” …

The Arcades book [Das Passagen-Werk] was never intended to be an economic history (though part of its ambition was to act as a corrective to the entire discipline of economic history). An early sketch suggests something far more like his autobiographical work, A Berlin Childhood [:] “One knew of places in ancient Greece where the way led down into the underworld. Our waking existence likewise is a land which, at certain hidden points, leads down into the underworld – a land full of inconspicuous places from which dreams arise. All day long, suspecting nothing, we pass them by, but no sooner has sleep come than we are groping our way back to lose ourselves in the dark corridors. By day, the labyrinth of urban dwelling resembles consciousness; the arcades… issue unremarked on to the streets. At night, however, under the tenebrous mass of the houses, their denser darkness protrudes like a threat, and the nocturnal pedestrian hurries past – unless, that is, we have emboldened him to turn into a narrow lane.”

Two books served Benjamin as models: Louis Aragon’s A Paris Peasant, with its affectionate tribute to the Passage de L’Opéra, and Franz Hessel’s Strolling in Berlin, which focuses on the Kaisergalerie and its power to summon up the feel of a bygone era. In his book, Benjamin would try to capture the “phantasmagoric” experience of the Parisian wandering among displays of goods, an experience still recoverable in his own day, when “arcades dot the metropolitan landscape like caves containing the fossil remains of a vanished monster: the consumer of the pre-imperial era of capitalism, the last dinosaur of Europe”.

… “

An extract from JM Coetzee’s highly engaging essay on Walter Benjamin: ‘The man who went shopping for truth’ as found at:

https://www.theguardian.com/books/2001/jan/20/history.society as accessed 30 September 2017-09-30

 

What is an Arcade?

What is an arcade? In its classic sense, the term denotes a pedestrian passage or gallery, open at both ends and roofed in glass and iron, typically linking two parallel streets and consisting of two facing rows of shops and other commercial establishments – restaurants, cafés, hairdressers, etc. “Arcade” is the English name: in French the arcades are known as “passages”, and in German as “Passagen”.

The modern arcade was invented in Paris, and, while the concept was imitated in other cities – there are particularly fine mid-nineteenth century examples in Brussels – the Parisian arcades remain the type of the phenomenon. Benjamin quotes a passage from the Illustrated Guide to Paris, a German publication of 1852, which sums up the arcades’ essence:

“These arcades, a recent invention of industrial luxury, are glass-roofed, marble- panelled corridors extending through whole blocks of buildings, whose owners have joined together for such enterprises. Lining both sides of the corridors, which get their light from above, are the most elegant shops, so that the arcade is a city, a world in miniature, in which customers will find everything they need”.

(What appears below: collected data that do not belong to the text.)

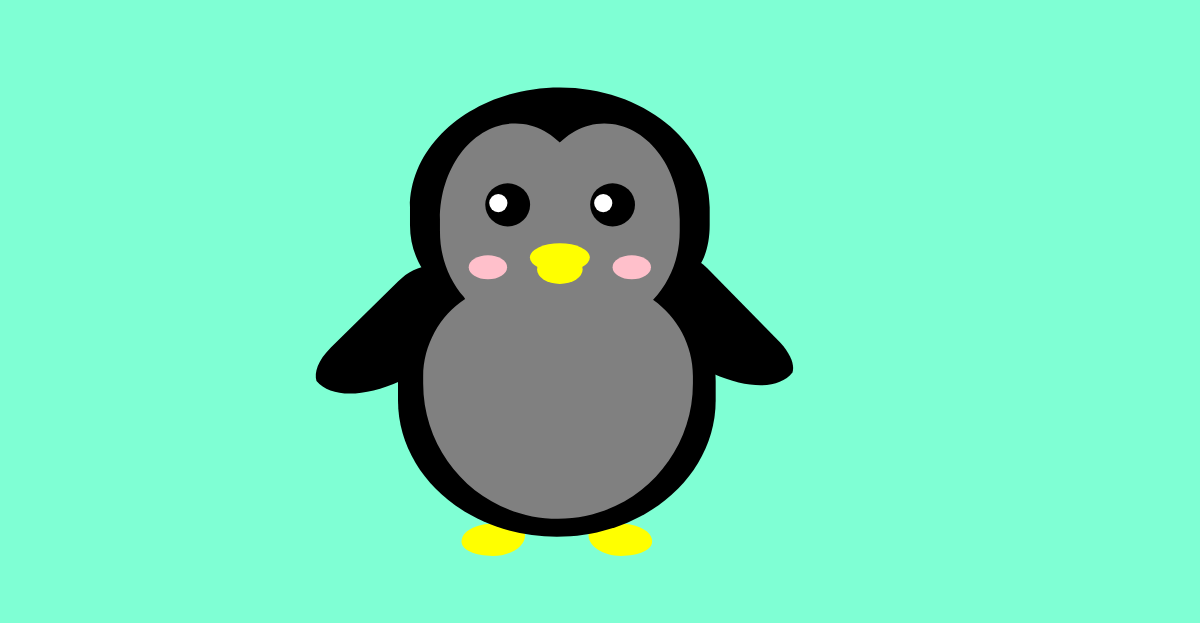
<!DOCTYPE html>
<html lang="en">
<head>
<meta charset="utf-8">
<title>Penguin</title>
<style>
:root {
  --backdrop: #7fffd4;
  --feathers: #000;
  --belly: #808080;
  --beak: #ff0;
  --blush: #ffc0cb;
  --glint: #fff;
}
html, body { margin: 0; width: 1200px; height: 623px; overflow: hidden; background: var(--backdrop); }
.penguin { display: block; width: 1200px; height: 623px; }
.feathers { fill: var(--feathers); }
.belly { fill: var(--belly); }
.beak, .feet { fill: var(--beak); }
.blush { fill: var(--blush); }
.pupil { fill: var(--feathers); }
.glint { fill: var(--glint); }
</style>
</head>
<body>
<svg class="penguin" viewBox="0 0 1001 520" preserveAspectRatio="none" role="img" aria-label="A penguin with a grey belly, yellow beak and pink cheeks">
  <defs>
    <g id="eye">
      <ellipse class="pupil" rx="18.7" ry="18"/>
      <circle class="glint" cx="-7.8" cy="-1.5" r="7.6"/>
    </g>
    <ellipse id="cheek" class="blush" rx="16" ry="10"/>
    <path id="foot" d="M385 452C385 444 396 437 413 437C428 437 438 440 438 447C438 456 426 464 411 464C396 464 385 459 385 452Z"/>
  </defs>

  <g class="feet">
    <use href="#foot"/>
    <use href="#foot" transform="translate(929 0) scale(-1 1)"/>
  </g>

  <g class="feathers">
    <path class="wing-left" d="M360 222C349 222 340 227 332 235L276 290C265 301 262 311 264 318C276 332 303 332 334 318L380 290Z"/>
    <path class="wing-right" d="M575 213C581 216 586 220 590 224L651 286C660 296 663 305 661 311C650 325 625 325 595 312L550 280Z"/>
    <path class="head" d="M342 173C342 118 398 73 467 73C536 73 592 118 592 173V188C592 201 589 213 584 221L560 290H380L352 224C346 214 342 202 342 188Z"/>
    <path class="body" d="M332 318C332 262 391 218 464.500 218C538 218 597 262 597 318V334C597 397 538 448 464.500 448C391 448 332 397 332 334Z"/>
  </g>

  <g class="belly">
    <path class="face-left" d="M367 183C367 139 395 103 430 103C464 103 492 139 492 183V270H408C398 263 391 255 387 248C374 233 367 214 367 193Z"/>
    <path class="face-right" d="M442 183C442 139 470 103 504 103C539 103 567 139 567 183V193C567 215 559 235 545 250C540 258 534 265 525 270H442Z"/>
    <path class="tummy" d="M353 314C353 288 367 263 388 249.500C410 233 437 226 465.500 226C495 226 524 235 545 250.500C565 265 578 288 578 314V320C578 382 528 433 465.500 433C403 433 353 382 353 320Z"/>
  </g>

  <use href="#eye" x="423.500" y="171"/>
  <use href="#eye" x="511" y="171"/>
  <use href="#cheek" x="407" y="223"/>
  <use href="#cheek" x="527" y="223"/>

  <g class="beak">
    <ellipse cx="467" cy="215" rx="25" ry="12"/>
    <ellipse cx="467" cy="225" rx="19" ry="12"/>
  </g>
</svg>
</body>
</html>
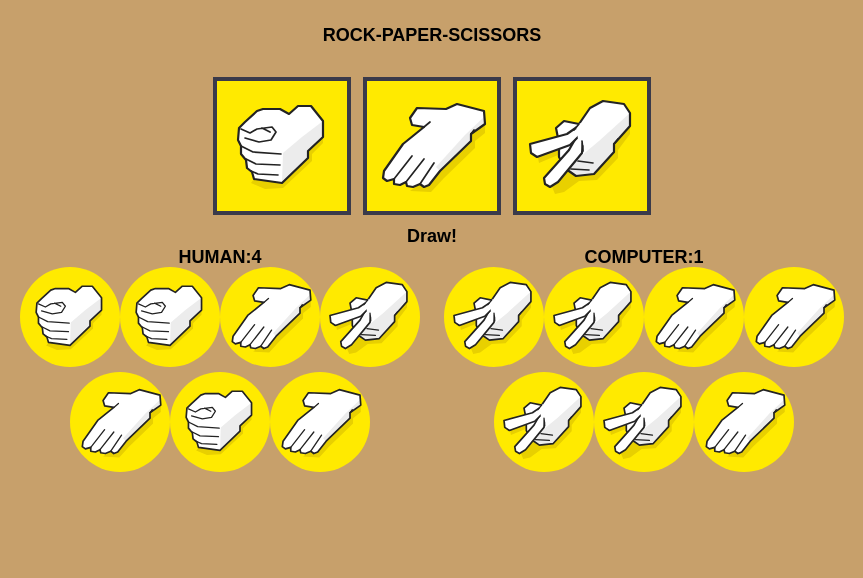
<!DOCTYPE html>
<html lang="en">
<head>
<meta charset="utf-8">
<title>Rock-Paper-Scissors</title>
<style>
:root {
  --table: #c7a06b;
  --yellow: #ffea00;
  --shade: #e8d000;
  --frame: #3a3a4a;
  --ink: #232323;
  --skin: #ffffff;
  --skin-shade: #ececec;
}
* { box-sizing: border-box; margin: 0; padding: 0; }
html, body { width: 863px; height: 578px; overflow: hidden; }
body {
  position: relative;
  background: var(--table);
  color: #000;
  font: bold 18px/21px "Liberation Sans", Arial, sans-serif;
  text-align: center;
}
.symbols { position: absolute; width: 0; height: 0; }
h1, h2, .result { font-size: 18px; font-weight: bold; line-height: 21px; }
h1 { position: absolute; top: 25px; left: 0; width: 864px; }
.choices { position: absolute; top: 77px; left: 213px; display: flex; gap: 12px; }
.choice { display: block; width: 138px; height: 138px; border: 4px solid var(--frame); background: var(--yellow); }
.choice svg { display: block; width: 130px; height: 130px; }
.result { position: absolute; top: 226px; left: 0; width: 864px; }
.player { position: absolute; top: 247px; width: 400px; }
.human { left: 20px; }
.computer { left: 444px; }
.player h2 { height: 20px; }
.history { display: flex; flex-wrap: wrap; justify-content: center; row-gap: 5px; list-style: none; }
.history li { width: 100px; height: 100px; border-radius: 50%; overflow: hidden; background: var(--yellow); }
.history svg { display: block; width: 100px; height: 100px; }
.shadow { fill: var(--shade); }
.skin { fill: var(--skin); }
.side { fill: var(--skin-shade); }
.line { fill: none; stroke: var(--ink); stroke-width: 2.2; stroke-linejoin: round; stroke-linecap: round; }
.fine { stroke-width: 1.7; }
</style>
</head>
<body>
<svg class="symbols" aria-hidden="true">
  <defs>
    <path id="rock-shape" d="M22 47L28 41L40 30L46 28L63 28L72 33L81 25L94 25L106 40V56L91 70V77L65 102L37 98L35 91L30 87L29 79L24 73V65L21 59Z"/>
    <path id="paper-shape" d="M43 37L50 27L79 28L90 23L117 30L118 43L104 53V60L73 90L62 104L57 106L53 103L46 106L40 105L39 101L33 104L27 103L27 98L20 100L16 97L17 90L36 63L57 46L45 44Z"/>
    <path id="scissors-hand" d="M39 47L47 40L62 43L73 27L86 20L107 23L113 32V45L97 63V71L77 93L59 95L49 88L42 76V62Z"/>
    <path id="scissors-front" d="M13 63L50 53L60 46L63 54L53 64L20 76L14 72Z"/>
    <path id="scissors-back" d="M27 97L52 69L60 55L66 58L65 72L41 101L33 106L28 103Z"/>
    <symbol id="rock" viewBox="0 0 130 130">
      <path class="shadow" d="M37 98L106 47V62L95 73V80L66 107L48 108L34 102Z"/>
      <use href="#rock-shape" class="skin"/>
      <path class="side" d="M106 40V56L91 70V77L65 102L66 72L85 56Z"/>
      <use href="#rock-shape" class="line"/>
      <path class="line fine" d="M24 48L33 52L40 48L55 46L59 51L54 59L42 61L28 57M45 47L53 51M24 65L36 71L64 73M29 78L39 83L63 84M34 90L41 93L61 94"/>
    </symbol>
    <symbol id="paper" viewBox="0 0 130 130">
      <path class="shadow" d="M54 102L72 90L104 55L118 44V52L108 60V67L77 97L64 111L43 110Z"/>
      <use href="#paper-shape" class="skin"/>
      <path class="side" d="M118 43L104 53V60L73 90L69 86L98 54L117 36Z"/>
      <use href="#paper-shape" class="line"/>
      <path class="line fine" d="M57 46L63 41M27 98L45 75M39 101L57 78M53 103L67 82M104 53L107 49"/>
    </symbol>
    <symbol id="scissors" viewBox="0 0 130 130">
      <path class="shadow" d="M20 72L43 66L41 74L22 82ZM33 101L44 96L48 88L77 91L113 45V53L101 69V77L80 99L62 100L47 111L38 113Z"/>
      <use href="#scissors-hand" class="skin"/>
      <path class="side" d="M113 32V45L97 63V71L77 93L59 95L50 88L70 70L82 60Z"/>
      <use href="#scissors-hand" class="line"/>
      <use href="#scissors-back" class="skin"/>
      <use href="#scissors-back" class="line"/>
      <use href="#scissors-front" class="skin"/>
      <use href="#scissors-front" class="line"/>
      <path class="skin" d="M59 46L63 42L75 50L68 66L61 58Z"/>
      <path class="line fine" d="M62 43L57 49M65 60L66 70M61 80L76 82M54 88L72 89M97 63L101 58"/>
    </symbol>
  </defs>
</svg>

<h1>ROCK-PAPER-SCISSORS</h1>

<nav class="choices">
  <a class="choice" href="#" aria-label="Rock"><svg><use href="#rock"/></svg></a>
  <a class="choice" href="#" aria-label="Paper"><svg><use href="#paper"/></svg></a>
  <a class="choice" href="#" aria-label="Scissors"><svg><use href="#scissors"/></svg></a>
</nav>

<p class="result">Draw!</p>

<section class="player human">
  <h2>HUMAN:4</h2>
  <ul class="history">
    <li><svg><use href="#rock"/></svg></li>
    <li><svg><use href="#rock"/></svg></li>
    <li><svg><use href="#paper"/></svg></li>
    <li><svg><use href="#scissors"/></svg></li>
    <li><svg><use href="#paper"/></svg></li>
    <li><svg><use href="#rock"/></svg></li>
    <li><svg><use href="#paper"/></svg></li>
  </ul>
</section>

<section class="player computer">
  <h2>COMPUTER:1</h2>
  <ul class="history">
    <li><svg><use href="#scissors"/></svg></li>
    <li><svg><use href="#scissors"/></svg></li>
    <li><svg><use href="#paper"/></svg></li>
    <li><svg><use href="#paper"/></svg></li>
    <li><svg><use href="#scissors"/></svg></li>
    <li><svg><use href="#scissors"/></svg></li>
    <li><svg><use href="#paper"/></svg></li>
  </ul>
</section>
</body>
</html>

Christopher Rollason, The Passageways of Paris: Walter Benjamin’s Arcades Project and Contemporary Cultural Debate in the West as found at: http://www.yatrarollason.info/files/BenjaminPassagesYatraversion.pdf  as accessed on 22 September 2017.